*AIM OF THE EXERCISE*:
Every line below that contains the word "tick" must be copied.

*DATA IN THIS EXERCISE*:
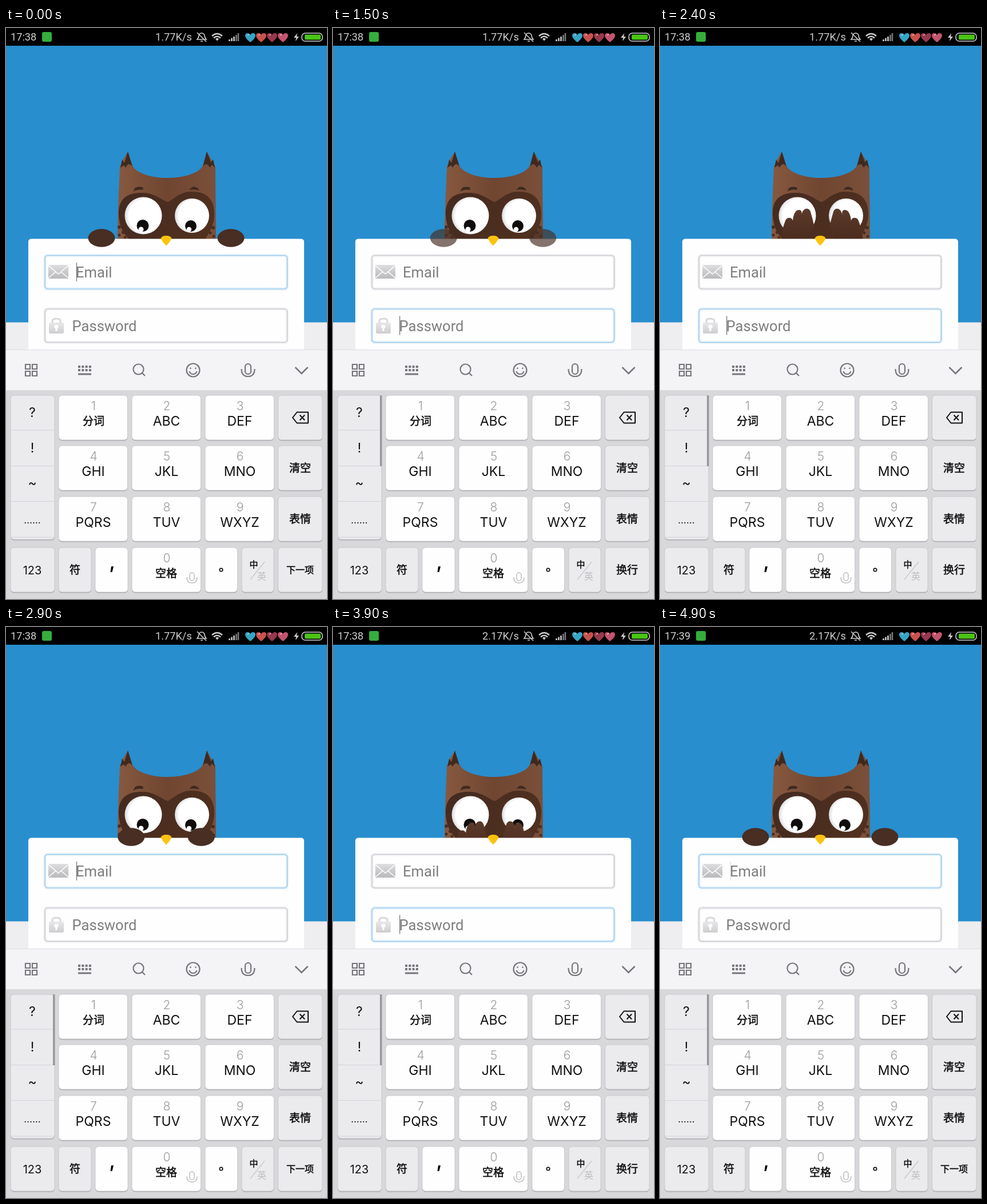
Write an HTML page that moves like this. It is 561x998 px and loops after 5000 ms.

```html
<!DOCTYPE html>
<html lang="en">
<head>
<meta charset="utf-8">
<title>Owl login</title>
<style>
  html, body { margin: 0; width: 100%; height: 100%; overflow: hidden; background: #000; }
  svg { display: block; width: 561px; height: 998px; }
  text { font-family: Inter, "Noto Sans CJK SC", "Noto Sans CJK", sans-serif; }
  .ui { font-family: Roboto, sans-serif; }
  .mid { text-anchor: middle; }
  .han { stroke: #111; stroke-width: .5; }
  .line { fill: none; stroke: #76767a; stroke-width: 2.2; }
</style>
</head>
<body>
<svg viewBox="0 0 561 998">
  <defs>
    <linearGradient id="fur">
      <stop offset="0" stop-color="#87593f"/>
      <stop offset=".5" stop-color="#704631"/>
      <stop offset="1" stop-color="#7b503a"/>
    </linearGradient>
    <linearGradient id="mask" x2="1" y2=".3">
      <stop offset="0" stop-color="#432a20"/>
      <stop offset="1" stop-color="#50301f"/>
    </linearGradient>
    <linearGradient id="wing" x2="0" y2="1">
      <stop offset="0" stop-color="#5b3a2a"/>
      <stop offset=".5" stop-color="#48291d"/>
    </linearGradient>
    <linearGradient id="grey" x2="0" y2="1">
      <stop offset="0" stop-color="#dedee0"/>
      <stop offset="1" stop-color="#b9b9bc"/>
    </linearGradient>
    <radialGradient id="eye" cx=".56" cy=".5" r=".56">
      <stop offset=".8" stop-color="#fff"/>
      <stop offset="1" stop-color="#d9d9dd"/>
    </radialGradient>
    <path id="arm" fill="url(#wing)" d="M211 440V372C212 358 216 345 219 337C221 330 231 330 232 337C233 325 237 318 243 318C247 318 248 321 247.500 326C250 314 260 313 263 321C266 332 269 342 270 350L262 356V440Z"/>
    <path id="heart" d="M0 8C-5 4-9 0-9-4C-9-9-2-9 0-5C2-9 9-9 9-4C9 0 5 4 0 8Z"/>
  </defs>

  <rect width="561" height="998" fill="#eeedef"/>
  <rect y="31" width="561" height="483.500" fill="#288ece"/>

  <!-- status bar -->
  <rect width="561" height="31"/>
  <g font-size="18.200" fill="#cfcfcf">
    <text id="clock" class="ui" x="8" y="22"></text>
    <text id="speed" class="ui" x="261" y="22"></text>
  </g>
  <rect x="63" y="7" width="17" height="17" rx="3" fill="#35ae3c"/>
  <g fill="none" stroke="#cbcbcb" stroke-width="1.6">
    <path d="M334 20Q337 17 337 13Q338 9 342 9Q346 9 347 13Q347 17 350 20ZM340 23H344M334 8L350 24"/>
    <path stroke-width="2.4" d="M360 14Q369 6 378 14M363 17.5Q369 12 375 17.5"/>
    <path stroke-width="2.6" d="M390.5 23V20M394.5 23V17.5M398.500 23V15"/>
    <path stroke="#777" stroke-width="2.6" d="M402.500 23V12M406 23V9"/>
    <rect x="517" y="9" width="36" height="14" rx="6"/>
  </g>
  <path fill="#cbcbcb" d="M366 19Q369 16.500 372 19L369 22.500ZM509 9L503 17H507L506 23L512 15H508Z"/>
  <rect x="522" y="11.500" width="28" height="9" rx="2" fill="#49c512"/>
  <use href="#heart" x="427" y="17" fill="#36a5c6"/>
  <use href="#heart" x="446" y="17" fill="#c8524d"/>
  <use href="#heart" x="465" y="17" fill="#96394f"/>
  <use href="#heart" x="484" y="17" fill="#c3546f"/>
  <path fill="none" stroke="#e9c3c8" stroke-width="1.5" d="M422 13L425 11M441 13L444 11M460 13L463 11M479 13L482 11"/>

  <!-- owl -->
  <path fill="url(#fur)" d="M195 372C195 325 197 290 199 243L204 231L213 216L221 241C238 269 327 269 344 241L351 216L360 232L366 243C366 285 367 330 367 372Z"/>
  <path fill="#3f291f" d="M200 244L203 230L207 236L213 216L221 242Q214 233 209 244L206 240ZM344 242L351 216L358 235L362 230L365 244L360 239L356 244Q351 233 344 242Z"/>
  <path fill="url(#mask)" d="M197 328C195 296 215 287 240 288C262 289 275 303 283 304C292 300 305 285 325 286C352 286 364 300 364 325C364 348 353 359 347 372H218C204 360 198 345 197 328Z"/>
  <path fill="#3f291f" d="M222 286L226 279Q233 276 240 279L239 283Q230 281 222 286ZM320 283L325 278Q334 276 338 284Q329 281 320 283Z"/>
  <g fill="#4a2e22">
    <circle cx="198" cy="348" r="3"/><circle cx="205" cy="357" r="3"/>
    <circle cx="198" cy="362" r="2.500"/><circle cx="208" cy="366" r="2.500"/>
    <circle cx="362" cy="349" r="3"/><circle cx="357" cy="358" r="2.500"/><circle cx="363" cy="364" r="2.500"/>
  </g>
  <circle cx="240" cy="328" r="32.500" fill="url(#eye)"/>
  <circle cx="325" cy="328" r="30" fill="url(#eye)"/>
  <circle cx="239" cy="345.500" r="10.500" fill="#100c0c"/>
  <circle cx="323" cy="346" r="10" fill="#100c0c"/>
  <circle cx="236" cy="352" r="4.500" fill="#fff"/>
  <circle cx="320" cy="352" r="4.200" fill="#fff"/>
  <g id="arms">
    <use href="#arm"/>
    <use href="#arm" transform="matrix(-1 0 0 1 566 0)"/>
  </g>

  <!-- form -->
  <rect x="39" y="368.500" width="482" height="220" rx="5" fill="#fefefe"/>
  <ellipse id="leftHand" cx="167" cy="367" rx="23.500" ry="15.700" fill="#482e23"/>
  <ellipse id="rightHand" cx="393" cy="367" rx="23.500" ry="15.700" fill="#482e23"/>
  <path fill="#fdc20d" d="M270.500 368Q272 363 280 363Q288 363 289.500 368Q286 375 280 380.500Q274 375 270.500 368Z"/>
  <g id="fields"></g>
  <rect x="74" y="414" width="35" height="24" fill="url(#grey)"/>
  <path fill="none" stroke="#fff" stroke-width="1.600" d="M74 415L91.500 430L109 415M74 437L87 426M109 437L96 426"/>
  <path fill="none" stroke="#d9d9db" stroke-width="3" d="M81 516V512Q81 508 88 508Q95 508 95 512V516"/>
  <rect x="75" y="515" width="26" height="19" rx="2" fill="url(#grey)" opacity=".7"/>
  <path fill="#fff" d="M88 519A3 3 0 0 1 89.500 525V530H86.500V525A3 3 0 0 1 88 519Z"/>
  <g font-size="25.600" fill="#7e7e7e">
    <text class="ui" x="122" y="436">Email</text>
    <text class="ui" x="115.500" y="530">Password</text>
  </g>
  <rect id="caret" width="1.300" height="33" fill="#777"/>

  <!-- keyboard -->
  <rect y="562" width="561" height="72" fill="#f4f3f6"/>
  <path stroke="#dddce0" d="M0 562.500H561"/>
  <rect y="633" width="561" height="365" fill="#d8d7da"/>
  <g class="line">
    <path d="M34 588H42V596H34ZM46 588H54V596H46ZM34 600H42V608H34ZM46 600H54V608H46Z"/>
    <path stroke-width="4" stroke-dasharray="4 2.300" d="M126 592H149M126 598H149"/>
    <path stroke-width="3" d="M126 605H149"/>
    <circle cx="231.500" cy="596.500" r="9"/><path d="M238 603L243 608"/>
    <circle cx="327" cy="598" r="11.500"/>
    <path d="M320.500 600Q322 605 327 605Q332 605 333.500 600M322.500 593.500V596M331.500 593.500V596"/>
    <rect x="418" y="587" width="10" height="18" rx="5"/>
    <path d="M411.500 596Q411.500 609 423 609Q434.500 609 434.500 596"/>
    <path stroke-width="2.600" d="M505.500 593L516.500 604L527.500 593"/>
  </g>
  <g id="keys"></g>
  <path stroke="#d3d2d6" d="M8 703H85M8 765.500H85M8 827.500H85M8 890H85"/>
  <rect id="scroll" x="82" y="642" width="3.500" height="124" rx="1" fill="#99989c"/>
  <path fill="none" stroke="#111" stroke-width="2" stroke-linejoin="round" d="M501 681L508.500 671.500H528V690.500H508.500ZM513.500 676.500L522 685.500M522 676.500L513.500 685.500"/>
  <path d="M184 941H188L185.500 951H182.500Z"/>
  <circle cx="376" cy="947" r="2.700" fill="none" stroke="#111" stroke-width="1.700"/>
  <path stroke="#c8c7ca" stroke-width="1.300" d="M427 964L452 933"/>
  <g fill="none" stroke="#bdbdc0" stroke-width="1.500">
    <rect x="321" y="952" width="8" height="14" rx="4"/>
    <path d="M316 960Q316 970 325 970Q334 970 334 960"/>
  </g>
</svg>
<script>
const $ = id => document.getElementById(id);
const LOOP = 5000, SLIDE = 78;
const clamp = v => Math.min(1, Math.max(0, v));

// Last [time, value] step reached.
const last = (steps, t) => steps.filter(s => s[0] <= t).pop();

const focusSteps = [[-2000, 'email'], [1400, 'password'], [2700, 'email'], [3600, 'password'], [4300, 'email']];
const caretSteps = [[0, 1], [100, 0], [600, 1], [1100, 0], [1400, 1], [1900, 0], [2400, 1],
  [3200, 0], [3600, 1], [4100, 0], [4300, 1], [4900, .25]];
const enterSteps = [[0, '下一项'], [1450, '换行'], [2850, '下一项'], [3700, '换行'], [4500, '下一项']];

const label = (x, y, size, text, fill = '#111', weight = 400) =>
  `<text class="mid" x="${x}" y="${y}" font-size="${size}" font-weight="${weight}" fill="${fill}">${text}</text>`;

const han = (x, y, text, size = 19, id = '') =>
  `<text class="mid han" id="${id}" x="${x}" y="${y}" font-size="${size}" fill="#111">${text}</text>`;

const key = (x, y, w, h, fill) =>
  `<rect x="${x}" y="${y + 1.5}" width="${w}" height="${h}" rx="6" fill="#aaa9ad"/>` +
  `<rect x="${x}" y="${y}" width="${w}" height="${h}" rx="6" fill="${fill}" stroke="#c3c2c6" stroke-width=".8"/>`;

function buildKeys() {
  const white = '#fefefe', pale = '#ebeaed', rows = [642, 730, 819, 908];
  const names = ['分词', 'ABC', 'DEF', 'GHI', 'JKL', 'MNO', 'PQRS', 'TUV', 'WXYZ'];
  let out = key(8, 642, 77, 252, pale);
  ['?', '!', '~', '……'].forEach((s, i) => out += label(46, [680, 742, 803, 866][i], i < 3 ? 23 : 17, s));
  names.forEach((name, i) => {
    const x = 92 + i % 3 * 128, y = rows[i / 3 | 0];
    out += key(x, y, 120.5, 78, white) + label(x + 61, y + 26, 21, i + 1, '#9b9b9e', 300) +
      (i ? label(x + 60.5, y + 53, 23, name) : han(x + 61, y + 52, name));
  });
  rows.forEach(y => out += key(475.5, y, 77.5, 78, pale));
  [[8, 77, pale], [92, 57, pale], [156, 57, white], [220, 120.5, white], [348, 56.5, white], [412, 56, pale]]
    .forEach(([x, w, fill]) => out += key(x, 908, w, 78, fill));
  out += label(46, 955, 20, '123') + han(120.5, 954, '符') +
    label(281, 934, 21, 0, '#9b9b9e', 300) + han(280, 960, '空格') +
    han(433, 943, '中', 15) + label(447, 964, 16, '英', '#bdbdc0') +
    han(514, 776, '清空') + han(514, 865, '表情') + han(514, 954, '', 19, 'enter');
  $('keys').innerHTML = out;
}

function buildFields() {
  $('fields').innerHTML = [['email', 397.5], ['password', 491]].map(([id, y]) =>
    `<g id="${id}" fill="none">` + [[6, .12], [3.5, .25], [1.1, .9]].map(([w, o]) =>
      `<rect x="68" y="${y}" width="423.500" height="58.500" rx="5" stroke-width="${w}" stroke-opacity="${o}"/>`).join('') +
    '</g>').join('');
}

function draw(t) {
  const [since, focus] = last(focusSteps, t);
  const age = t - since, covering = focus === 'password';

  // Hands slide behind the wings; the wings rise over the eyes.
  const slide = covering ? clamp(age / 300) : 1 - clamp((age - 100) / 300);
  const rise = covering ? clamp((age - 150) / 250) : 1 - clamp((age - 130) / 70);
  $('arms').setAttribute('transform', `translate(0 ${60 * (1 - rise)})`);
  for (const [id, side] of [['leftHand', 1], ['rightHand', -1]]) {
    $(id).setAttribute('transform', `translate(${side * SLIDE * slide} 0)`);
    $(id).setAttribute('opacity', covering ? 1 - slide : +(age > 150));
  }

  for (const id of ['email', 'password'])
    $(id).setAttribute('stroke', id === focus ? '#8fc3e9' : '#c4c3ca');
  $('caret').setAttribute('x', covering ? 116 : 122.8);
  $('caret').setAttribute('y', covering ? 503.5 : 410);
  $('caret').setAttribute('opacity', last(caretSteps, t)[1]);

  const enter = last(enterSteps, t)[1];
  $('enter').textContent = enter;
  $('enter').setAttribute('font-size', enter.length > 2 ? 16 : 19);
  $('enter').setAttribute('y', enter.length > 2 ? 953 : 954);
  $('scroll').setAttribute('opacity', +(t >= 1450));
  $('clock').textContent = t < 4000 ? '17:38' : '17:39';
  $('speed').textContent = t < 3100 ? '1.77K/s' : '2.17K/s';
}

buildKeys();
buildFields();
const start = performance.now();
function tick() {
  draw((performance.now() - start) % LOOP);
  requestAnimationFrame(tick);
}
tick();
</script>
</body>
</html>
```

*EXERCISE RESULT*:
function tick() {
  requestAnimationFrame(tick);
tick();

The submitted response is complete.